» **PROBLEM DESCRIPTION**: Scan the entries below and extract each line with the word "bump" in it.

» **RECORD EXCERPTS**:

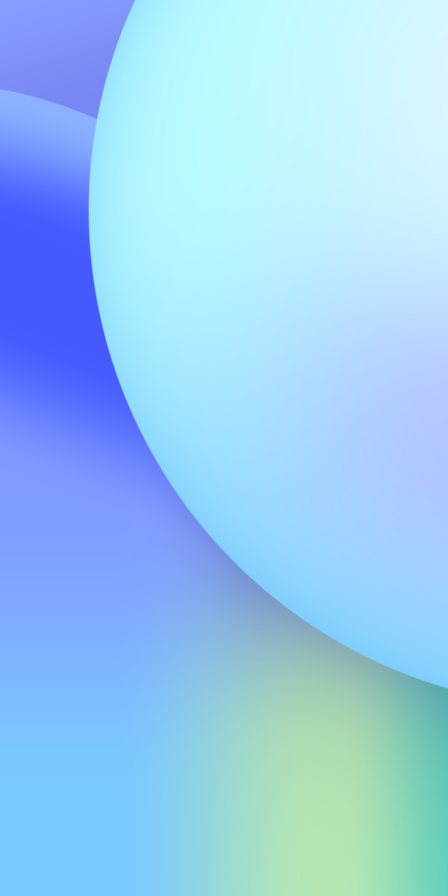
Give the GLSL for this background, as a Shadertoy shader.

```glsl
// Soft elliptical falloff, 1 at the centre
float glow(vec2 p, vec2 centre, vec2 radii) {
    vec2 q = (p - centre) / radii;
    return exp(-dot(q, q));
}

// Blue dome fading down to sky, with a green light at the lower right
vec3 backdrop(vec2 p, float pixel) {
    vec3 col = mix(vec3(0.48, 0.79, 1.0), vec3(0.50, 0.61, 1.0), smoothstep(0.2, 0.9, p.y));
    col = mix(col, vec3(0.27, 0.35, 1.0), smoothstep(0.95, 1.3, p.y + 0.4 * p.x));

    // Dome: pale along its upper rim, haze beyond it
    float dome = length(p - vec2(-0.182, 0.828)) - 0.99;
    float rim = (1.0 - smoothstep(0.0, 0.3, -dome)) * smoothstep(1.3, 1.65, p.y);
    col = mix(col, vec3(0.55, 0.70, 1.0), rim);
    vec3 haze = mix(vec3(0.47, 0.53, 0.95), vec3(0.53, 0.61, 1.0), smoothstep(1.7, 2.0, p.y - 0.3 * p.x));
    col = mix(col, haze, smoothstep(-pixel, pixel, dome) * step(1.2, p.y));

    // Green light turning teal at the right edge
    vec3 green = mix(vec3(0.71, 0.91, 0.71), vec3(0.38, 0.82, 0.75), smoothstep(0.76, 1.05, p.x));
    float light = smoothstep(0.25, 0.72, p.x) * (1.0 - smoothstep(0.3, 0.98, p.y));
    return mix(col, green, light);
}

// Large pale sphere; depth is the distance inward from its edge
vec3 sphere(vec2 p, float depth) {
    vec3 col = mix(vec3(0.57, 0.87, 1.0), vec3(0.72, 0.99, 1.0), smoothstep(0.6, 1.6, p.y));
    col = mix(col, vec3(0.69, 0.75, 1.0), glow(p, vec2(1.08, 1.08), vec2(0.45, 0.44)));
    col = mix(col, vec3(0.86, 0.96, 1.0), glow(p, vec2(1.1, 1.8), vec2(0.42, 0.5)));
    float rim = exp(-max(depth, 0.0) / 0.08) * mix(0.8, 0.5, smoothstep(0.5, 1.2, p.y));
    return mix(col, vec3(0.47, 0.79, 0.99), rim);
}

void mainImage(out vec4 fragColor, in vec2 fragCoord) {
    float pixel = 2.0 / iResolution.y;
    vec2 p = fragCoord * pixel;
    float edge = length(p - vec2(1.31, 1.531)) - 1.112;

    // Shadow cast below the sphere
    vec3 col = backdrop(p, pixel);
    float shadow = exp(-max(edge, 0.0) / 0.16) * smoothstep(0.3, 0.6, p.x);
    col *= 1.0 - shadow * vec3(0.16, 0.2, 0.12);

    col = mix(sphere(p, -edge), col, smoothstep(-pixel, pixel, edge));
    fragColor = vec4(col, 1.0);
}
```
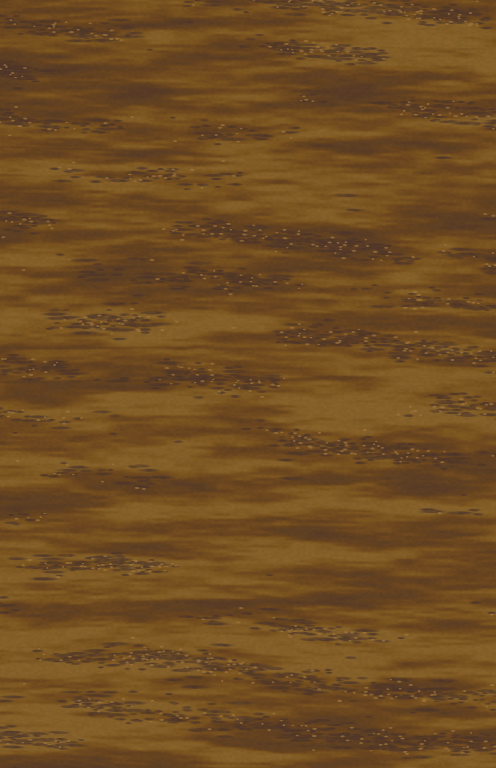
Reproduce this texture procedurally as a Shadertoy shader.

```glsl
const vec3 PORE_BROWN = vec3(0.29, 0.20, 0.165);
const vec3 SPECK_TAN = vec3(0.62, 0.46, 0.24);
const float RING_COUNT = 16.0;
const float RING_SLOPE = 0.08;

float hash(vec2 p) {
    vec3 q = fract(vec3(p.xyx) * 0.1031);
    q += dot(q, q.yzx + 33.33);
    return fract((q.x + q.y) * q.z);
}

// Signed value noise, -1 to 1
float noise(vec2 p) {
    vec2 i = floor(p), f = fract(p);
    f = f * f * (3.0 - 2.0 * f);
    float low = mix(hash(i), hash(i + vec2(1, 0)), f.x);
    float high = mix(hash(i + vec2(0, 1)), hash(i + vec2(1, 1)), f.x);
    return 2.0 * mix(low, high, f.y) - 1.0;
}

// Long streaks, from broad bands to fine fibres
float fibreTone(vec2 p) {
    float tone = 0.0, weight = 0.42;
    vec2 scale = vec2(1.6, 15.0);
    for (int i = 0; i < 5; i++) {
        tone += weight * noise(p * scale + 17.3 * float(i));
        scale *= vec2(2.2, 2.05);
        weight *= i < 2 ? 1.15 : 0.72;
    }
    float vein = abs(noise(p * vec2(0.9, 19.0) + 71.0));
    return tone - 0.32 * smoothstep(0.09, 0.0, vein);
}

// Chance of an open pore: broken patches along sloping growth rings
float poreDensity(vec2 p) {
    float ring = (p.y + RING_SLOPE * p.x + 0.01 * noise(p * vec2(4.0, 5.0))) * RING_COUNT;
    float offset = fract(ring) - 0.5;
    float band = exp(-offset * offset * 32.0);
    float patches = noise(vec2(p.x * 7.0, floor(ring) * 5.37 + 3.0));
    patches += 0.5 * noise(p * vec2(15.0, 60.0) + 40.0);
    return band * smoothstep(-0.25, 0.4, patches);
}

// Soft ellipses, one per grid cell, kept where the density allows
float scatter(vec2 p, vec2 cell, vec2 radius, float seed, float amount) {
    vec2 home = floor(p / cell);
    float cover = 0.0;
    for (int y = -1; y <= 1; y++) {
        for (int x = -1; x <= 1; x++) {
            vec2 id = home + vec2(x, y);
            vec2 jitter = vec2(hash(id + seed), hash(id + seed + 19.7));
            vec2 center = (id + jitter) * cell;
            float size = mix(0.55, 1.2, hash(id + seed + 47.1));
            float kept = step(hash(id + seed + 83.9), amount * poreDensity(center));
            float d = length((p - center) / (radius * vec2(size, mix(size, 1.0, 0.5))));
            cover = max(cover, kept * smoothstep(1.35, 0.45, d));
        }
    }
    return cover;
}

// Stain colours placed at their share of the tonal range
vec3 stainColor(float t) {
    const vec3 colors[6] = vec3[6](
        vec3(0.34, 0.225, 0.15), vec3(0.37, 0.25, 0.135), vec3(0.40, 0.26, 0.12),
        vec3(0.44, 0.29, 0.12), vec3(0.48, 0.33, 0.12), vec3(0.52, 0.375, 0.16));
    const float stops[6] = float[6](0.0, 0.08, 0.23, 0.47, 0.71, 0.93);
    vec3 color = colors[0];
    for (int i = 1; i < 6; i++) {
        color = mix(color, colors[i], clamp((t - stops[i - 1]) / (stops[i] - stops[i - 1]), 0.0, 1.0));
    }
    return color;
}

void mainImage(out vec4 fragColor, in vec2 fragCoord) {
    vec2 p = fragCoord / iResolution.y;

    // Gently wavering fibres, a little lighter near the bottom
    vec2 grain = p + vec2(0.0, 0.015 * p.x + 0.005 * noise(p * vec2(4.0, 6.0)));
    float tone = fibreTone(grain) + 0.22 * (0.5 - p.y) + 0.06;
    vec3 color = stainColor(1.0 / (1.0 + exp(-3.9 * tone)));

    // Dark pores: long dashes with shorter ones between
    float pores = scatter(grain, vec2(0.022, 0.0045), vec2(0.016, 0.0022), 5.0, 0.75);
    pores = max(pores, scatter(grain, vec2(0.010, 0.0040), vec2(0.007, 0.0018), 131.0, 0.6));
    pores *= 0.78 + 0.22 * noise(p * vec2(150.0, 300.0));
    color = mix(color, PORE_BROWN, 0.85 * pores);

    // Pale beads lying in the pores
    float specks = scatter(grain, vec2(0.0065, 0.0050), vec2(0.0028, 0.0014), 257.0, 0.28);
    color = mix(color, SPECK_TAN, 0.7 * specks);

    // Fine surface grain
    color *= 1.0 + 0.035 * noise(p * vec2(260.0, 420.0));
    fragColor = vec4(color, 1.0);
}
```
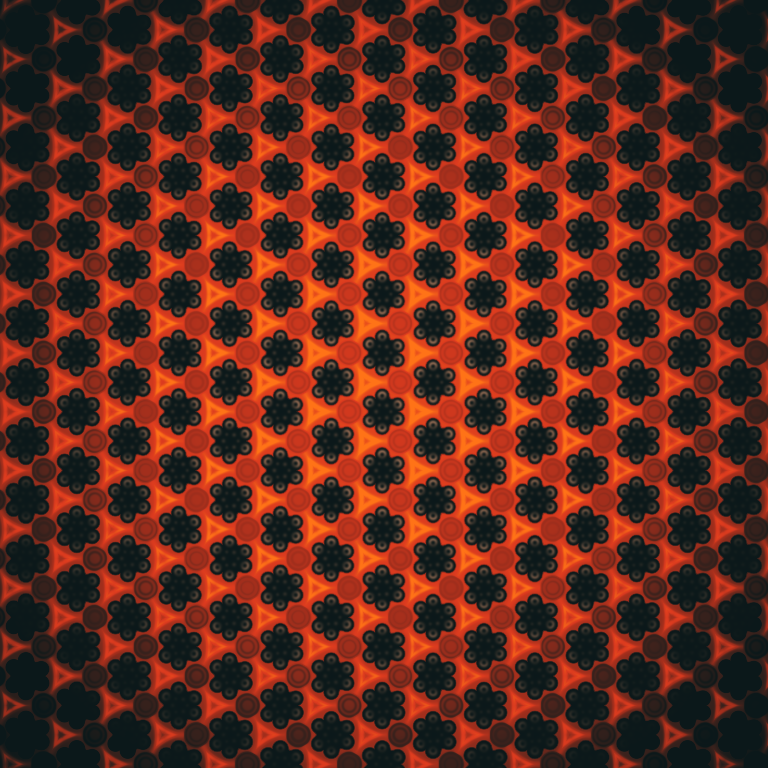
This pattern is drawn by a WebGL 2 fragment shader. Its source:

```glsl
#version 300 es
precision highp float;

uniform vec2 u_resolution;
out vec4 outColor;

#define ROWS 13.07
#define FLOWER_ORIGIN vec2(0.499, 0.5405)
#define LOBE_CENTER vec2(0.243, 0.120)
#define LOBE_RADIUS 0.122
#define CORE_RADIUS 0.255
#define DISC_RADIUS 0.195
#define SOFTNESS 0.030
#define VIGNETTE 1.45

const float SQRT3 = 1.7320508;
const float CORNER = 0.57735;  // from a flower center to a cell corner

const vec3 TEAL = vec3(0.045, 0.095, 0.100);
const vec3 BROWN = vec3(0.22, 0.13, 0.11);
const vec3 RUST = vec3(0.63, 0.18, 0.11);
const vec3 RED = vec3(0.86, 0.23, 0.12);
const vec3 ORANGE = vec3(1.00, 0.45, 0.09);
const vec3 TAN = vec3(0.60, 0.43, 0.33);

// Offset from the nearest flower center on a triangular lattice of side 1
vec2 nearestFlower(vec2 p) {
    vec2 cell = vec2(SQRT3, 1.0);
    vec2 a = p - cell * round(p / cell);
    vec2 b = p - cell * (floor(p / cell) + 0.5);
    return dot(a, a) < dot(b, b) ? a : b;
}

// Threefold mirror symmetry: angles end up between 0 and 60 degrees
vec2 foldThree(vec2 p) {
    float sector = 2.0943951;
    float angle = atan(p.y, p.x);
    angle = abs(angle - sector * round(angle / sector));
    return length(p) * vec2(cos(angle), sin(angle));
}

float smoothMin(float a, float b, float k) {
    float h = max(k - abs(a - b), 0.0) / k;
    return min(a, b) - 0.25 * h * h * k;
}

float bump(float x, float width) {
    return exp(-x * x / (width * width));
}

vec3 emberRamp(float heat) {
    vec3 c = mix(TEAL, BROWN, smoothstep(0.02, 0.26, heat));
    c = mix(c, RUST, smoothstep(0.24, 0.46, heat));
    c = mix(c, RED, smoothstep(0.44, 0.68, heat));
    return mix(c, ORANGE, smoothstep(0.66, 0.96, heat));
}

void main() {
    vec2 uv = gl_FragCoord.xy / u_resolution;
    vec2 q = foldThree(nearestFlower((uv - FLOWER_ORIGIN) * ROWS));
    float soft = max(SOFTNESS, ROWS / u_resolution.y);

    // Glowing field with triangles and arms between the flowers
    float triangle = CORNER - q.x;
    float arm = 0.5 - dot(q, vec2(0.8660254, 0.5));
    float heat = 0.74 + 0.22 * bump(triangle - 0.085, 0.045);
    heat += 0.10 * bump(arm, 0.06) - 0.06 * bump(triangle, 0.04);

    // Red disc with a dark rim and a faint inner ring
    float disc = length(q - CORNER * vec2(0.5, 0.8660254));
    heat = mix(heat, 0.62, smoothstep(soft, -soft, disc - DISC_RADIUS));
    heat -= 0.12 * bump(disc - DISC_RADIUS, 0.025);
    heat -= 0.06 * bump(disc - 0.11, 0.025);

    // Dark flower: a core with six lobes in three pairs
    vec2 lobeOffset = q - LOBE_CENTER;
    float lobe = length(lobeOffset);
    float flower = smoothMin(length(q) - CORE_RADIUS, lobe - LOBE_RADIUS, 0.05);
    float inside = smoothstep(soft, -soft, flower);
    heat = mix(heat, 0.04, inside);

    // Vignette cools the ramp toward the corners
    vec2 fromCenter = uv - 0.5;
    float shade = VIGNETTE * dot(fromCenter, fromCenter);
    vec3 color = emberRamp(heat - shade);

    // Tan crescents in the lobes and dim spots in the core
    float outward = smoothstep(-0.07, 0.06, dot(lobeOffset, normalize(LOBE_CENTER)));
    float glint = bump(lobe - 0.052, 0.030) * (0.25 + 0.65 * outward);
    glint += 0.30 * bump(length(q - vec2(0.06, 0.104)), 0.035);
    glint += 0.22 * bump(length(q - vec2(0.13, 0.0)), 0.030);
    color = mix(color, TAN, glint * inside * max(0.0, 0.95 - 2.0 * shade));

    outColor = vec4(color, 1.0);
}
```
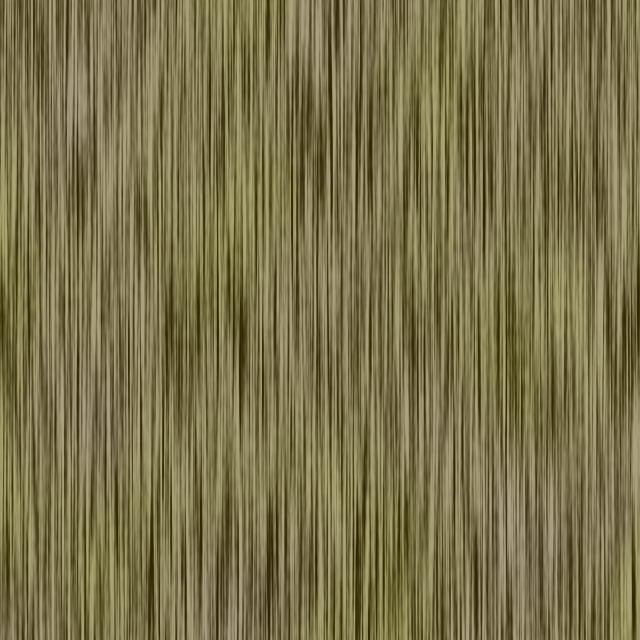
Write a Shadertoy shader that draws this texture.

```glsl
// Unit gradient with a hashed direction
vec2 gradientAt(ivec2 cell) {
    uint h = uint(cell.x) * 1597334677u ^ uint(cell.y) * 3812015801u;
    h = (h ^ (h >> 16)) * 2246822519u;
    h = (h ^ (h >> 13)) * 3266489917u;
    h ^= h >> 16;
    float angle = float(h & 65535u) / 65536.0 * 6.28319;
    return vec2(cos(angle), sin(angle));
}

float gradientNoise(vec2 p) {
    ivec2 cell = ivec2(floor(p));
    vec2 f = fract(p);
    vec2 w = f * f * (3.0 - 2.0 * f);
    float a = dot(gradientAt(cell), f);
    float b = dot(gradientAt(cell + ivec2(1, 0)), f - vec2(1, 0));
    float c = dot(gradientAt(cell + ivec2(0, 1)), f - vec2(0, 1));
    float d = dot(gradientAt(cell + ivec2(1, 1)), f - vec2(1, 1));
    return mix(mix(a, b, w.x), mix(c, d, w.x), w.y);
}

// Long upright strands in several widths
float fibres(vec2 p) {
    float strands = 0.25 * gradientNoise(p * vec2(127.0, 5.0) + 11.3);
    strands += 0.65 * gradientNoise(p * vec2(193.0, 4.0) + 47.7);
    strands += 0.9 * gradientNoise(p * vec2(281.0, 4.5) + 83.1);
    strands += 0.75 * gradientNoise(p * vec2(397.0, 6.0) + 29.4);
    strands += 0.25 * gradientNoise(p * vec2(301.0, 45.0) + 131.9);
    return strands;
}

// Sparse thin gaps that run far up the weave
float gaps(vec2 p) {
    return smoothstep(0.1, 0.35, gradientNoise(p * vec2(233.0, 3.0) + 157.2));
}

void mainImage(out vec4 fragColor, in vec2 fragCoord) {
    vec2 uv = fragCoord / iResolution.y;

    // Barely visible waver along the strands
    vec2 p = uv;
    p.x += 0.0004 * gradientNoise(uv * vec2(9.0, 5.0) + 5.2);

    // Broad uneven shading, drawn out along the strands
    float shade = 0.12 * gradientNoise(uv * vec2(5.0, 3.0) + 21.6)
                + 0.12 * gradientNoise(uv * vec2(30.0, 6.0) + 62.4);
    float tone = smoothstep(-1.1, 0.65, fibres(p) + shade - 0.45 * gaps(p));

    vec3 darkFurrow = vec3(0.18, 0.14, 0.0);
    vec3 paleStraw = vec3(0.67, 0.64, 0.48);
    vec3 color = mix(darkFurrow, paleStraw, tone);

    // Patches drift between olive green and dusty brown
    float hue = gradientNoise(uv * vec2(4.5, 3.0) + 34.8)
              + 0.4 * gradientNoise(uv * vec2(13.0, 5.0) + 75.5);
    color += hue * vec3(0.0, 0.03, -0.075) * (0.35 + 0.65 * tone);

    fragColor = vec4(clamp(color, 0.0, 1.0), 1.0);
}
```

» **SOLUTION FOR THIS TASK**:
float bump(float x, float width) {
    float heat = 0.74 + 0.22 * bump(triangle - 0.085, 0.045);
    heat += 0.10 * bump(arm, 0.06) - 0.06 * bump(triangle, 0.04);
    heat -= 0.12 * bump(disc - DISC_RADIUS, 0.025);
    heat -= 0.06 * bump(disc - 0.11, 0.025);
    float glint = bump(lobe - 0.052, 0.030) * (0.25 + 0.65 * outward);
    glint += 0.30 * bump(length(q - vec2(0.06, 0.104)), 0.035);
    glint += 0.22 * bump(length(q - vec2(0.13, 0.0)), 0.030);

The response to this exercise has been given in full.